AIM OF THE TASK
A single number is the answer here: how many lines of the entries contain "html"?

DATA
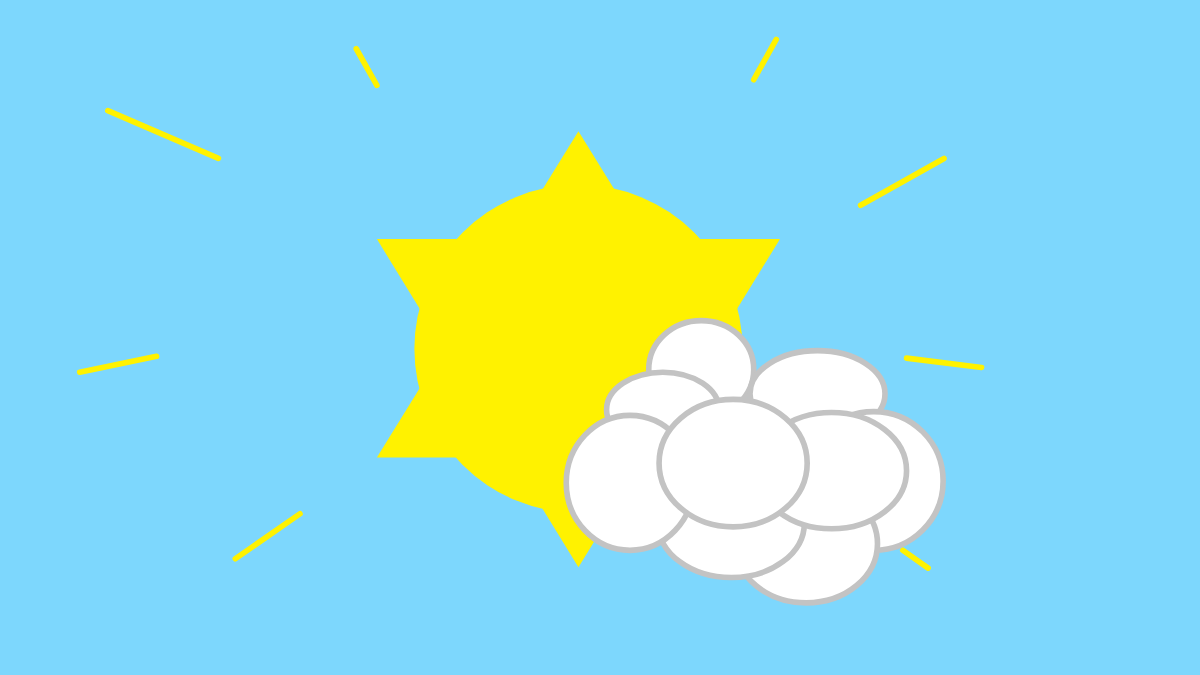
<!DOCTYPE html>
<html lang="en">
<head>
<meta charset="utf-8">
<title>Partly Sunny</title>
<style>
  :root {
    --sky: #7dd7fd;
    --sun: #fff200;
    --cloud-fill: #ffffff;
    --cloud-edge: #c3c3c3;
  }
  html, body {
    margin: 0;
    padding: 0;
    overflow: hidden;
    background: var(--sky);
  }
  .canvas {
    display: block;
    width: 1200px;
    height: 675px;
    overflow: hidden;
  }
  .sky { fill: var(--sky); }
  .sun-body { fill: var(--sun); }
  .sun-ray {
    stroke: var(--sun);
    stroke-width: 6;
    stroke-linecap: round;
    fill: none;
  }
  .cloud-puff {
    fill: var(--cloud-fill);
    stroke: var(--cloud-edge);
    stroke-width: 6;
  }
</style>
</head>
<body>
<svg class="canvas" viewBox="0 0 1280 720" width="1200" height="675" role="img" aria-label="Sun partly behind a cloud">
  <rect class="sky" width="1280" height="720"/>

  <g class="sun-rays">
    <line class="sun-ray" x1="115" y1="118" x2="233" y2="169"/>
    <line class="sun-ray" x1="380" y1="52" x2="402" y2="91"/>
    <line class="sun-ray" x1="828" y1="42" x2="804" y2="85"/>
    <line class="sun-ray" x1="918" y1="219" x2="1007" y2="169"/>
    <line class="sun-ray" x1="967" y1="382" x2="1047" y2="392"/>
    <line class="sun-ray" x1="85" y1="397" x2="167" y2="380"/>
    <line class="sun-ray" x1="251" y1="596" x2="320" y2="548"/>
    <line class="sun-ray" x1="963" y1="587" x2="990" y2="606"/>
  </g>

  <g class="sun">
    <circle class="sun-body" cx="617" cy="372" r="175"/>
    <polygon class="sun-body" points="617,140 832,488 402,488"/>
    <polygon class="sun-body" points="617,605 402,255 832,255"/>
  </g>

  <g class="cloud">
    <ellipse class="cloud-puff" cx="748" cy="394" rx="56" ry="52"/>
    <ellipse class="cloud-puff" cx="872" cy="420" rx="72" ry="46"/>
    <ellipse class="cloud-puff" cx="707" cy="437" rx="60" ry="40"/>
    <ellipse class="cloud-puff" cx="932" cy="513" rx="74" ry="74"/>
    <ellipse class="cloud-puff" cx="860" cy="580" rx="76" ry="63"/>
    <ellipse class="cloud-puff" cx="780" cy="558" rx="78" ry="58"/>
    <ellipse class="cloud-puff" cx="887" cy="502" rx="80" ry="62"/>
    <ellipse class="cloud-puff" cx="672" cy="515" rx="68" ry="72"/>
    <ellipse class="cloud-puff" cx="782" cy="494" rx="79" ry="68"/>
  </g>
</svg>
</body>
</html>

FINISHED EXERCISE
4